### WHAT IS EXPECTED
Check each line of the material below, and copy it if it holds the string "translate".

### SUPPLIED DATA

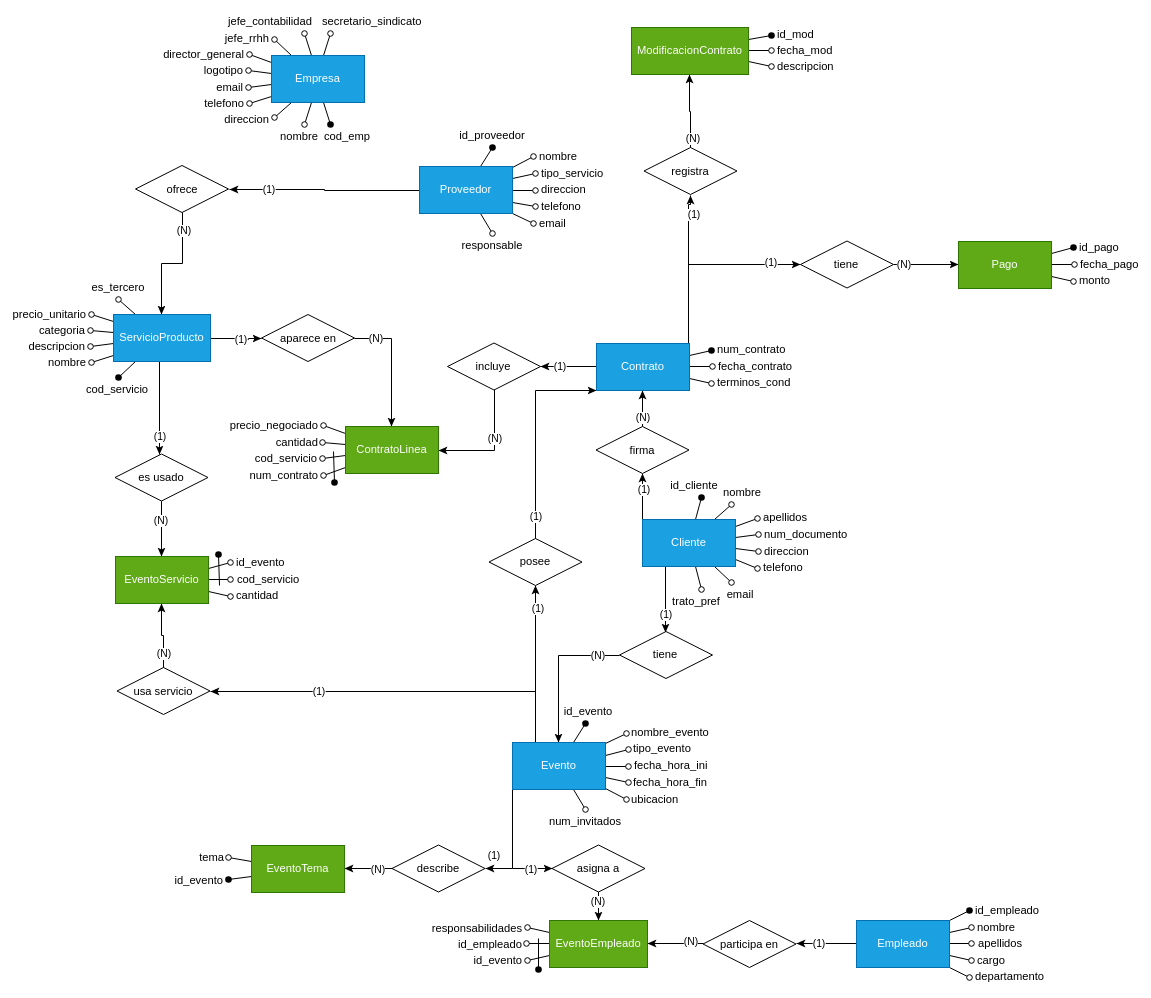
<!DOCTYPE html>
<html lang="es">
<head>
<meta charset="utf-8">
<title>Diagrama entidad-relación</title>
<style>
:root{--blue:#1ba1e2;--blue-line:#006eaf;--green:#60a917;--green-line:#2d7600;--ink:#000;--paper:#fff}
*{box-sizing:border-box}
html,body{margin:0;overflow:hidden;background:var(--paper)}
.diagram{position:relative;width:1151px;height:998px;overflow:hidden;color:var(--ink);font:11.2px/14px "Liberation Sans",Arial,sans-serif;white-space:nowrap}
.links{position:absolute;left:0;top:0}
.links path{fill:none;stroke:var(--ink)}
.flow path{marker-end:url(#arrow)}
.attr path{marker-end:url(#open)}
.attr .key{marker-end:url(#solid)}
.shapes{fill:var(--paper);stroke:var(--ink)}
.entity{position:absolute;display:flex;align-items:center;justify-content:center;width:94px;height:48px;color:var(--paper);background:var(--blue);border:1px solid var(--blue-line);padding:0 1px 2px 0}
.weak{background:var(--green);border-color:var(--green-line)}
.labels span{position:absolute;transform:translate(-50%,-50%)}
.labels.left span{transform:translate(-100%,-50%)}
.labels.right span{transform:translate(0,-50%);margin-top:-1px}
.cardinality span{font-size:10.3px;line-height:12px;background:var(--paper)}
</style>
</head>
<body>
<main class="diagram">
<svg class="links" width="1151" height="998" viewBox="0 0 1151 998" aria-hidden="true">
<defs>
<marker id="arrow" markerUnits="userSpaceOnUse" markerWidth="10" markerHeight="10" refX="9" refY="5" orient="auto"><polygon points="0,1 9,5 0,9 2,5"/></marker>
<marker id="open" markerUnits="userSpaceOnUse" markerWidth="8" markerHeight="8" refX="4" refY="4"><circle cx="4" cy="4" r="2.8" fill="#fff" stroke="#000"/></marker>
<marker id="solid" markerUnits="userSpaceOnUse" markerWidth="8" markerHeight="8" refX="4" refY="4"><circle cx="4" cy="4" r="3.3"/></marker>
<polygon id="relation" points="-46.5,0 0,-23.5 46.5,0 0,23.5"/>
</defs>
<g transform="translate(.5 .5)">
<g class="flow">
<path d="M419 190H324V189H229"/>
<path d="M182 212V263H161V314"/>
<path d="M210 338H236V339H248V338H261"/>
<path d="M354 338H391V426"/>
<path d="M159 361V454"/>
<path d="M161 500V556"/>
<path d="M163 668V635H161V603"/>
<path d="M535 691H210"/>
<path d="M596 366H540"/>
<path d="M494 389V450H438"/>
<path d="M535 539V390H596"/>
<path d="M535 742V585"/>
<path d="M642 427V390"/>
<path d="M642 519V473"/>
<path d="M688 343V204H690V195"/>
<path d="M690 148V111H689V74"/>
<path d="M688 264H800"/>
<path d="M893 264H958"/>
<path d="M665 566V632"/>
<path d="M619 655H558V742"/>
<path d="M512 789V868H485"/>
<path d="M512 868H552"/>
<path d="M392 868H344"/>
<path d="M598 891V920"/>
<path d="M856 943H796"/>
<path d="M703 943H647"/>
</g>
<g class="shapes">
<use href="#relation" x="181.5" y="188.5"/><use href="#relation" x="690" y="170.5"/>
<use href="#relation" x="846.5" y="264"/><use href="#relation" x="307.5" y="337.5"/>
<use href="#relation" x="493.5" y="366"/><use href="#relation" x="161" y="477"/>
<use href="#relation" x="642" y="449.5"/><use href="#relation" x="535" y="561.5"/>
<use href="#relation" x="163" y="690.5"/><use href="#relation" x="665.5" y="654.5"/>
<use href="#relation" x="438" y="868"/><use href="#relation" x="598" y="868"/>
<use href="#relation" x="749" y="943.5"/>
</g>
<g class="attr">
<path d="M291 55L274 39"/><path d="M311 55L304 33"/><path d="M323 55L330 33"/>
<path d="M271 62L249 54"/><path d="M271 73L248 70"/><path d="M271 84L248 87"/><path d="M271 96L249 103"/>
<path d="M291 102L274 117"/><path d="M311 102L304 124"/><path class="key" d="M323 102L330 124"/>
<path class="key" d="M480 166L492 147"/><path d="M512 167L533 156"/><path d="M512 178L535 173"/><path d="M512 190H535"/><path d="M512 202L535 206"/><path d="M512 213L533 223"/><path d="M480 213L492 233"/>
<path d="M135 314L118 299"/><path d="M113 321L91 314"/><path d="M113 332L90 330"/><path d="M113 343L90 346"/><path d="M113 355L91 362"/><path class="key" d="M135 361L118 377"/>
<path d="M345 433L323 425"/><path d="M345 444L322 442"/><path d="M345 455L322 458"/><path d="M345 467L323 475"/><path class="key" d="M333 451L334 482"/>
<path d="M208 568L230 562"/><path d="M208 579H230"/><path d="M208 591L230 596"/><path class="key" d="M219 585L218 554"/>
<path class="key" d="M689 355L711 350"/><path d="M689 366H712"/><path d="M689 378L711 383"/>
<path class="key" d="M748 39L771 35"/><path d="M748 50H771"/><path d="M748 61L771 66"/>
<path class="key" d="M1051 253L1073 247"/><path d="M1051 264H1074"/><path d="M1051 276L1073 281"/>
<path class="key" d="M695 519L701 497"/><path d="M714 519L731 504"/><path d="M735 526L757 518"/><path d="M735 537L758 534"/><path d="M735 548L758 551"/><path d="M735 559L757 568"/><path d="M714 566L731 582"/><path d="M695 566L701 589"/>
<path class="key" d="M573 742L585 723"/><path d="M605 743L626 733"/><path d="M605 755L628 749"/><path d="M605 766H628"/><path d="M605 777L628 782"/><path d="M605 788L626 799"/><path d="M573 789L585 809"/>
<path d="M251 861L228 857"/><path class="key" d="M251 876L228 879"/>
<path d="M549 932L527 927"/><path d="M549 943H526"/><path d="M549 955L527 960"/><path class="key" d="M538 938V969"/>
<path class="key" d="M949 920L969 910"/><path d="M949 932L971 927"/><path d="M949 943H971"/><path d="M949 955L971 960"/><path d="M949 967L969 977"/>
</g>
</g>
</svg>

<section class="entities">
<div class="entity" style="left:271px;top:55px">Empresa</div>
<div class="entity" style="left:419px;top:166px">Proveedor</div>
<div class="entity" style="left:113px;top:314px;width:98px">ServicioProducto</div>
<div class="entity" style="left:596px;top:343px">Contrato</div>
<div class="entity" style="left:642px;top:519px">Cliente</div>
<div class="entity" style="left:512px;top:742px">Evento</div>
<div class="entity" style="left:856px;top:920px">Empleado</div>
<div class="entity weak" style="left:631px;top:27px;width:118px">ModificacionContrato</div>
<div class="entity weak" style="left:958px;top:241px">Pago</div>
<div class="entity weak" style="left:345px;top:426px">ContratoLinea</div>
<div class="entity weak" style="left:115px;top:556px">EventoServicio</div>
<div class="entity weak" style="left:251px;top:845px">EventoTema</div>
<div class="entity weak" style="left:549px;top:920px;width:99px">EventoEmpleado</div>
</section>

<section class="labels relations">
<span style="left:182px;top:189px">ofrece</span>
<span style="left:690px;top:171px">registra</span>
<span style="left:846px;top:264px">tiene</span>
<span style="left:308px;top:338px">aparece en</span>
<span style="left:493px;top:366px">incluye</span>
<span style="left:161px;top:477px">es usado</span>
<span style="left:642px;top:450px">firma</span>
<span style="left:535px;top:561px">posee</span>
<span style="left:163px;top:691px">usa servicio</span>
<span style="left:665px;top:654px">tiene</span>
<span style="left:438px;top:868px">describe</span>
<span style="left:598px;top:868px">asigna a</span>
<span style="left:749px;top:944px">participa en</span>
</section>

<section class="labels cardinality">
<span style="left:269px;top:190px">(1)</span>
<span style="left:184px;top:231px">(N)</span>
<span style="left:241px;top:340px">(1)</span>
<span style="left:376px;top:339px">(N)</span>
<span style="left:160px;top:437px">(1)</span>
<span style="left:161px;top:521px">(N)</span>
<span style="left:164px;top:654px">(N)</span>
<span style="left:319px;top:692px">(1)</span>
<span style="left:560px;top:367px">(1)</span>
<span style="left:495px;top:439px">(N)</span>
<span style="left:536px;top:517px">(1)</span>
<span style="left:538px;top:609px">(1)</span>
<span style="left:643px;top:418px">(N)</span>
<span style="left:644px;top:490px">(1)</span>
<span style="left:694px;top:215px">(1)</span>
<span style="left:693px;top:139px">(N)</span>
<span style="left:771px;top:263px">(1)</span>
<span style="left:904px;top:265px">(N)</span>
<span style="left:666px;top:615px">(1)</span>
<span style="left:598px;top:656px">(N)</span>
<span style="left:494px;top:856px">(1)</span>
<span style="left:531px;top:870px">(1)</span>
<span style="left:378px;top:870px">(N)</span>
<span style="left:598px;top:902px">(N)</span>
<span style="left:819px;top:944px">(1)</span>
<span style="left:691px;top:942px">(N)</span>
</section>

<section class="labels attributes">
<span style="left:299px;top:136px">nombre</span>
<span style="left:347px;top:136px">cod_emp</span>
<span style="left:492px;top:135px">id_proveedor</span>
<span style="left:492px;top:245px">responsable</span>
<span style="left:118px;top:287px">es_tercero</span>
<span style="left:117px;top:389px">cod_servicio</span>
<span style="left:694px;top:485px">id_cliente</span>
<span style="left:742px;top:492px">nombre</span>
<span style="left:740px;top:594px">email</span>
<span style="left:696px;top:601px">trato_pref</span>
<span style="left:588px;top:711px">id_evento</span>
<span style="left:585px;top:821px">num_invitados</span>
</section>

<section class="labels attributes left">
<span style="left:312px;top:21px">jefe_contabilidad</span>
<span style="left:269px;top:38px">jefe_rrhh</span>
<span style="left:244px;top:54px">director_general</span>
<span style="left:243px;top:70px">logotipo</span>
<span style="left:243px;top:87px">email</span>
<span style="left:244px;top:103px">telefono</span>
<span style="left:269px;top:119px">direccion</span>
<span style="left:86px;top:314px">precio_unitario</span>
<span style="left:85px;top:330px">categoria</span>
<span style="left:85px;top:346px">descripcion</span>
<span style="left:86px;top:362px">nombre</span>
<span style="left:318px;top:425px">precio_negociado</span>
<span style="left:318px;top:442px">cantidad</span>
<span style="left:317px;top:458px">cod_servicio</span>
<span style="left:318px;top:475px">num_contrato</span>
<span style="left:224px;top:857px">tema</span>
<span style="left:223px;top:880px">id_evento</span>
<span style="left:522px;top:928px">responsabilidades</span>
<span style="left:522px;top:944px">id_empleado</span>
<span style="left:522px;top:960px">id_evento</span>
</section>

<section class="labels attributes right">
<span style="left:322px;top:22px">secretario_sindicato</span>
<span style="left:539px;top:157px">nombre</span>
<span style="left:541px;top:174px">tipo_servicio</span>
<span style="left:541px;top:190px">direccion</span>
<span style="left:541px;top:207px">telefono</span>
<span style="left:539px;top:224px">email</span>
<span style="left:236px;top:563px">id_evento</span>
<span style="left:237px;top:580px">cod_servicio</span>
<span style="left:236px;top:596px">cantidad</span>
<span style="left:717px;top:350px">num_contrato</span>
<span style="left:718px;top:367px">fecha_contrato</span>
<span style="left:717px;top:383px">terminos_cond</span>
<span style="left:777px;top:35px">id_mod</span>
<span style="left:777px;top:51px">fecha_mod</span>
<span style="left:777px;top:67px">descripcion</span>
<span style="left:1079px;top:248px">id_pago</span>
<span style="left:1080px;top:265px">fecha_pago</span>
<span style="left:1079px;top:281px">monto</span>
<span style="left:763px;top:518px">apellidos</span>
<span style="left:764px;top:535px">num_documento</span>
<span style="left:764px;top:552px">direccion</span>
<span style="left:763px;top:568px">telefono</span>
<span style="left:631px;top:733px">nombre_evento</span>
<span style="left:633px;top:749px">tipo_evento</span>
<span style="left:634px;top:766px">fecha_hora_ini</span>
<span style="left:633px;top:783px">fecha_hora_fin</span>
<span style="left:631px;top:800px">ubicacion</span>
<span style="left:975px;top:911px">id_empleado</span>
<span style="left:977px;top:928px">nombre</span>
<span style="left:978px;top:944px">apellidos</span>
<span style="left:977px;top:961px">cargo</span>
<span style="left:975px;top:977px">departamento</span>
</section>
</main>
</body>
</html>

### EXERCISE RESPONSE
.labels span{position:absolute;transform:translate(-50%,-50%)}
.labels.left span{transform:translate(-100%,-50%)}
.labels.right span{transform:translate(0,-50%);margin-top:-1px}
<g transform="translate(.5 .5)">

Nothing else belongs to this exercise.